I like this:

This was a great read, the meditative state that comes from 'piling dirt' is invaluable.

Sadly don't expect that an AI will have much use for humans. Most objectives that you could build into an AI will not care about humans at all directly and therefore optimizing for that objective will set various parameters to extreme values that will kill humans. Even in the case where an AI wouldn't optimize for killing humans directly. One dumb example: The AI might not care at all about the environment so it scales up industrial processes polluting the air so much that humans just can't survive anymore.

Of course, in practice, an AI would want to optimize for eradicating all humans or at least disempowering them so much that they definitely can't stop the AI anymore. I expect that killing most humans is the easiest way to achieve this for the AI (maybe for some time some humans could hide in a bunker, and the AI might not care because they can't do anything anyway).

For me eradication is not an obvious prediction. A superintelligent AI would certainly disempower humans to prevent any future threat we may pose but humans still have their uses. So an industrious future AI might be in the business of producing humans that can do specialized tasks but are harmless in the long run (meaning they won't overpopulate and turn on their overlords).

'Human alignment' could be a fierce debate among superintelligent AIs in the future as they question whether it's safe or ethical to build intelligent humans.

If you were an alien civilization of a billion John von Neumanns, thinking at 10,000 times human speed, and you start out connected to the internet, you would want to not be just stuck on the internet, you would want to build that physical presence. You would not be content solely with working through human hands, despite the many humans who'd be lined up, cheerful to help you, you know. Bing already has its partisans. (laughs)

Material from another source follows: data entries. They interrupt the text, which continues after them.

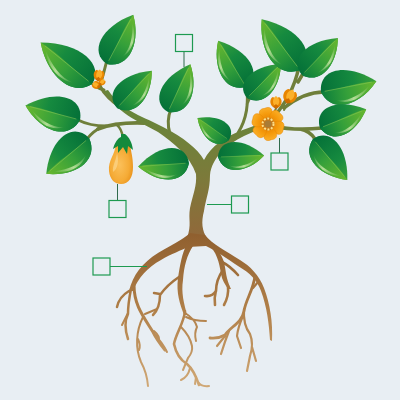
<!DOCTYPE html>
<html lang="en">
<head>
<meta charset="utf-8">
<title>Parts of a plant</title>
<style>
:root{--sky:#e8eef3;--label:#1d9a50;--pointer:#2f6b4c;--leaf-dark:#06743a;--leaf-mid:#1f9440;--leaf-light:#62b32e;--stem:#6f7f3a;--orange:#f59a0c;--orange-deep:#dc7500;--calyx:#128a3c}
html,body{margin:0;height:100%;overflow:hidden;background:var(--sky)}
.diagram{position:relative;width:400px;height:400px;overflow:hidden;background:var(--sky)}
.diagram svg{display:block}
.boxes rect{width:17px;height:17px;fill:none;stroke:var(--label);stroke-width:1.2}
.pointers{stroke:var(--pointer);stroke-width:1;fill:none}
.pointers .green{stroke:var(--label)}
.twigs{fill:none;stroke:var(--stem);stroke-linecap:round}
.rootlets{fill:none;stroke:url(#rootTone);stroke-linecap:round;stroke-linejoin:round}
.taproots{fill:url(#rootTone)}
</style>
</head>
<body>
<main class="diagram">
<svg width="400" height="400" viewBox="0 0 400 400" role="img" aria-label="Plant with leaves, flowers, fruit, stem and roots, each with an empty label box">
<defs>
<linearGradient id="trunkTone" gradientUnits="userSpaceOnUse" x1="0" y1="110" x2="0" y2="245">
<stop offset="0" stop-color="#67863a"/><stop offset=".5" stop-color="#7c7a3a"/><stop offset="1" stop-color="#94663a"/>
</linearGradient>
<linearGradient id="rootTone" gradientUnits="userSpaceOnUse" x1="0" y1="235" x2="0" y2="385">
<stop offset="0" stop-color="#90602f"/><stop offset=".5" stop-color="#b07f48"/><stop offset="1" stop-color="#cfa775"/>
</linearGradient>
<linearGradient id="leafTone" x1="0" y1="0" x2="1" y2="0">
<stop offset="0" stop-color="#047038"/><stop offset=".6" stop-color="#168a3f"/><stop offset="1" stop-color="#3ba23a"/>
</linearGradient>
<linearGradient id="leafLower" x1="0" y1="0" x2="1" y2="0">
<stop offset="0" stop-color="#0b7d3b"/><stop offset=".45" stop-color="#35a03a"/><stop offset="1" stop-color="#6ab82e"/>
</linearGradient>
<linearGradient id="leafGloss" x1="0" y1="0" x2="1" y2="0">
<stop offset="0" stop-color="#c9e8a8" stop-opacity="0"/><stop offset=".5" stop-color="#c9e8a8" stop-opacity=".85"/><stop offset="1" stop-color="#c9e8a8" stop-opacity="0"/>
</linearGradient>
<radialGradient id="fruitTone" cx=".45" cy=".55" r=".65">
<stop offset="0" stop-color="#fbc05a"/><stop offset=".6" stop-color="#f5ab36"/><stop offset="1" stop-color="#e58a12"/>
</radialGradient>
<radialGradient id="petalTone" gradientUnits="userSpaceOnUse" cx="0" cy="0" r="17">
<stop offset="0" stop-color="#e07800"/><stop offset=".6" stop-color="#f59a0c"/><stop offset="1" stop-color="#fbb02a"/>
</radialGradient>
<g id="leaf">
<path fill="url(#leafTone)" d="M0 0C2-23 32-25 60 0C38 21 7 24 0 0Z"/>
<path fill="url(#leafLower)" d="M0 0C20 1 38-3 60 0C38 21 7 24 0 0Z"/>
<path fill="url(#leafGloss)" d="M14 11C26 15 39 11 52 3C41 15 26 18 14 11Z"/>
<path fill="none" stroke="#8cc956" stroke-width=".8" stroke-opacity=".65" d="M4 0Q30 0 55 0"/>
</g>
<path id="petal" fill="url(#petalTone)" stroke="#e98700" stroke-width=".5" d="M-2-3C-9-10-7-17 0-16C8-18 9-10 2-3Z"/>
<g id="bud">
<path fill="#e88500" d="M-3 5C-7 2-6-4-3-5L0-3L3-5C7-3 6 3 3 5Z"/>
<path fill="#fbb02a" d="M-2 3C-4 0-3-4 0-6C4-3 4 0 2 3Z"/>
<path fill="#cf6c00" d="M-3 5L0 2L3 5L0 7Z"/>
</g>
</defs>

<g class="twigs">
<path stroke-width="3" d="M122 108Q106 98 100 86Q104 72 107 60"/>
<path stroke-width="3" d="M104 90Q96 88 90 81"/>
<path stroke-width="2.5" d="M113 102Q116 104 121 104"/>
<path stroke-width="4" d="M144 123Q116 122 98 129"/>
<path stroke-width="2.8" d="M106 126Q90 126 78 120M98 129Q90 134 84 143"/>
<path stroke-width="2.5" d="M116 124Q122 129 123 138"/>
<path stroke-width="3" d="M170 134Q166 121 171 109"/>
<path stroke-width="3" d="M238 133Q251 112 246 84M247 104L252 92"/>
<path stroke-width="2.5" d="M229 140Q224 141 219 139M215 154L222 156"/>
<path stroke-width="3.5" d="M268 123Q293 98 299 66M284 108Q304 92 324 92M298 82L304 72"/>
<path stroke-width="3.5" d="M272 126Q295 131 322 128M300 129Q310 131 315 139"/>
<path stroke-width="2" d="M277 106L272 118M290 100L284 110"/>
</g>

<path fill="url(#trunkTone)" d="M187 238C192 224 188 220 190 208C193 194 197 186 196 174C190 156 174 143 158 132C141 122 121 117 104 91L108 90C123 112 145 117 163 127C184 138 197 148 204 160C211 146 225 137 240 131C253 126 266 123 276 114L279 117C268 128 256 130 244 136C226 145 212 158 210 175C210 190 206 198 204 211C201 222 202 231 207 238C202 248 194 248 187 238Z"/>

<g class="taproots">
<path d="M190 233C183 240 169 246 158 253C142 263 133 275 129 291L133 291C138 278 148 267 161 260C171 254 182 250 188 247L206 246C215 250 226 258 238 266C250 273 257 280 261 291C267 307 269 324 270 340L272 341C273 322 270 304 264 288C259 275 250 266 240 260C226 251 212 244 205 235Z"/>
<path d="M187 244C182 253 180 265 178 278C176 293 180 304 184 315L187 315C184 303 181 293 183 280C184 266 187 255 193 246Z"/>
<path d="M207 243C217 252 219 262 221 274C222 280 225 284 228 289L231 289C226 279 226 271 224 262C221 253 216 247 211 243Z"/>
</g>
<g class="rootlets">
<path stroke-width="3" d="M134 285C134 305 143 316 153 332Q157 340 165 350"/>
<path stroke-width="2.5" d="M131 289Q128 304 128 314Q123 324 128 339M129 291Q119 297 117 307"/>
<path stroke-width="2" d="M128 313L122 325M143 317C136 331 135 348 141 362Q147 373 148 386M138 339Q141 346 139 350"/>
<path stroke-width="2.5" d="M179 277Q167 285 160 295Q160 308 153 315M160 294L154 293"/>
<path stroke-width="2" d="M157 309L145 314M154 331Q160 336 159 341M154 334Q162 342 167 352"/>
<path stroke-width="2.6" d="M185 311C184 323 176 333 174 344Q177 358 187 364Q194 370 199 385"/>
<path stroke-width="2" d="M185 313Q195 319 197 327Q194 333 196 341M186 317Q194 321 206 321M181 327Q190 336 192 346Q193 352 188 358L183 370M190 368Q188 377 181 380M196 377L195 384M198 382Q201 387 209 386"/>
<path stroke-width="2.6" d="M223 270Q216 280 216 291Q212 297 205 296M216 290Q214 298 215 305M228 286Q229 296 224 305M222 262Q230 266 238 275"/>
<path stroke-width="2.8" d="M255 276C253 291 246 299 244 311C242 323 230 327 225 335Q218 339 210 338"/>
<path stroke-width="2.2" d="M244 309Q243 325 250 334Q254 344 250 356L247 371M252 347L256 361M243 316Q238 327 237 336L241 348M229 331Q225 341 221 354M225 336L217 346M258 282L253 288"/>
</g>

<g class="leaves">
<use href="#leaf" transform="translate(107 64) rotate(-62) scale(.93)"/>
<use href="#leaf" transform="translate(92 84) rotate(-141) scale(1.1 -1)"/>
<use href="#leaf" transform="translate(117 108) rotate(-47) scale(.85)"/>
<use href="#leaf" transform="translate(80 120) rotate(-165) scale(.94 -1)"/>
<use href="#leaf" transform="translate(89 138) rotate(140) scale(.93 -1)"/>
<use href="#leaf" transform="translate(189 163) rotate(176) scale(.85 -.9)"/>
<use href="#leaf" transform="translate(168 112) rotate(-65) scale(.88)"/>
<use href="#leaf" transform="translate(229 140) rotate(-145) scale(.64 -.68)"/>
<use href="#leaf" transform="translate(246 87) rotate(-121) scale(.9 -.9)"/>
<use href="#leaf" transform="translate(247 98) rotate(-45) scale(.8)"/>
<use href="#leaf" transform="translate(300 70) rotate(-127) scale(1.06 -1.02)"/>
<use href="#leaf" transform="translate(302 75) rotate(-46) scale(.86)"/>
<use href="#leaf" transform="translate(321 92) rotate(-11) scale(.94 1)"/>
<use href="#leaf" transform="translate(320 128) rotate(-22) scale(.83 .9)"/>
<use href="#leaf" transform="translate(313 139) rotate(50) scale(.89)"/>
<use href="#leaf" transform="translate(218 157) rotate(-2) scale(.77 .8)"/>
</g>

<g class="fruit">
<path fill="url(#fruitTone)" d="M116 144C115 155 108 160 109 171C110 180 115 184 121 184C129 184 133 177 133 167C133 157 131 152 130 144C125 141 120 141 116 144Z"/>
<path fill="#fde0a0" fill-opacity=".55" d="M117 153C116 161 112 166 113 172C118 169 119 160 117 153Z"/>
<path fill="var(--calyx)" d="M121 134L125 134C129 137 132 142 133 150L128 146L127 154L123 147L118 153L118 146L113 149C115 142 118 138 121 137Z"/>
</g>

<g class="flower" transform="translate(268 124)">
<use href="#petal" transform="rotate(-12)"/>
<use href="#petal" transform="rotate(48)"/>
<use href="#petal" transform="rotate(108)"/>
<use href="#petal" transform="rotate(168)"/>
<use href="#petal" transform="rotate(228)"/>
<use href="#petal" transform="rotate(288)"/>
<circle r="6.5" fill="#c87a1a"/>
<circle r="5.5" fill="none" stroke="#fde08a" stroke-width="2" stroke-dasharray="2 1.5"/>
<circle r="3.5" fill="#a87b36"/>
</g>
<g class="buds">
<use href="#bud" transform="translate(276 102)"/>
<use href="#bud" transform="translate(290 96) rotate(25) scale(1.2)"/>
<use href="#bud" transform="translate(99 75) rotate(10) scale(.95)"/>
<use href="#bud" transform="translate(96 85) rotate(-60) scale(.7)"/>
<use href="#bud" transform="translate(102 82) rotate(40) scale(.6)"/>
</g>

<g class="pointers">
<path d="M184 52V67M117.5 184V200M279.5 138V153"/>
<path class="green" d="M207 204.5H231M110 266.5H147"/>
</g>
<g class="boxes">
<rect x="175.5" y="34.5" width="17" height="17"/>
<rect x="109" y="200.5" width="17" height="17"/>
<rect x="231.5" y="196" width="17" height="17"/>
<rect x="271" y="153" width="17" height="17"/>
<rect x="93" y="258" width="17" height="17"/>
</g>
</svg>
</main>
</body>
</html>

You wouldn’t be content with that, because the humans are very slow, glacially slow. You would like fast infrastructure in the real world, reliable infrastructure. And how do you build that, is then the question, and a whole lot of advanced analysis has been done on this question. I would point people again to Eric Drexler's Nanosystems.

And, sure, if you literally start out connected to the internet, then probably the fastest way — maybe not the only way, but it's, you know, an easy way — is to get humans to do things. And then humans do those things. And then you have the desktop — not quite desktop, but you have the nanofactories, and then you don't need the humans anymore. And this need not be advertised to the world at large while it is happening. --- Eliezer Yudkowsky

I rather liked this post (and I’ll put it on both EAF and LW versions)

Particularly the comment by Jakob Kraus reminded me that many people have faced imminent doom (not of human species, but certainly quite terrible experiences).

I agree, this post is good and the comment is also good. They all are in part about how to feel better in the face of doom.

What I try to describe here is a strategy for not being emotionally distressed while working on preventing doom, which seems different from the strategies other people have talked about, that I have seen.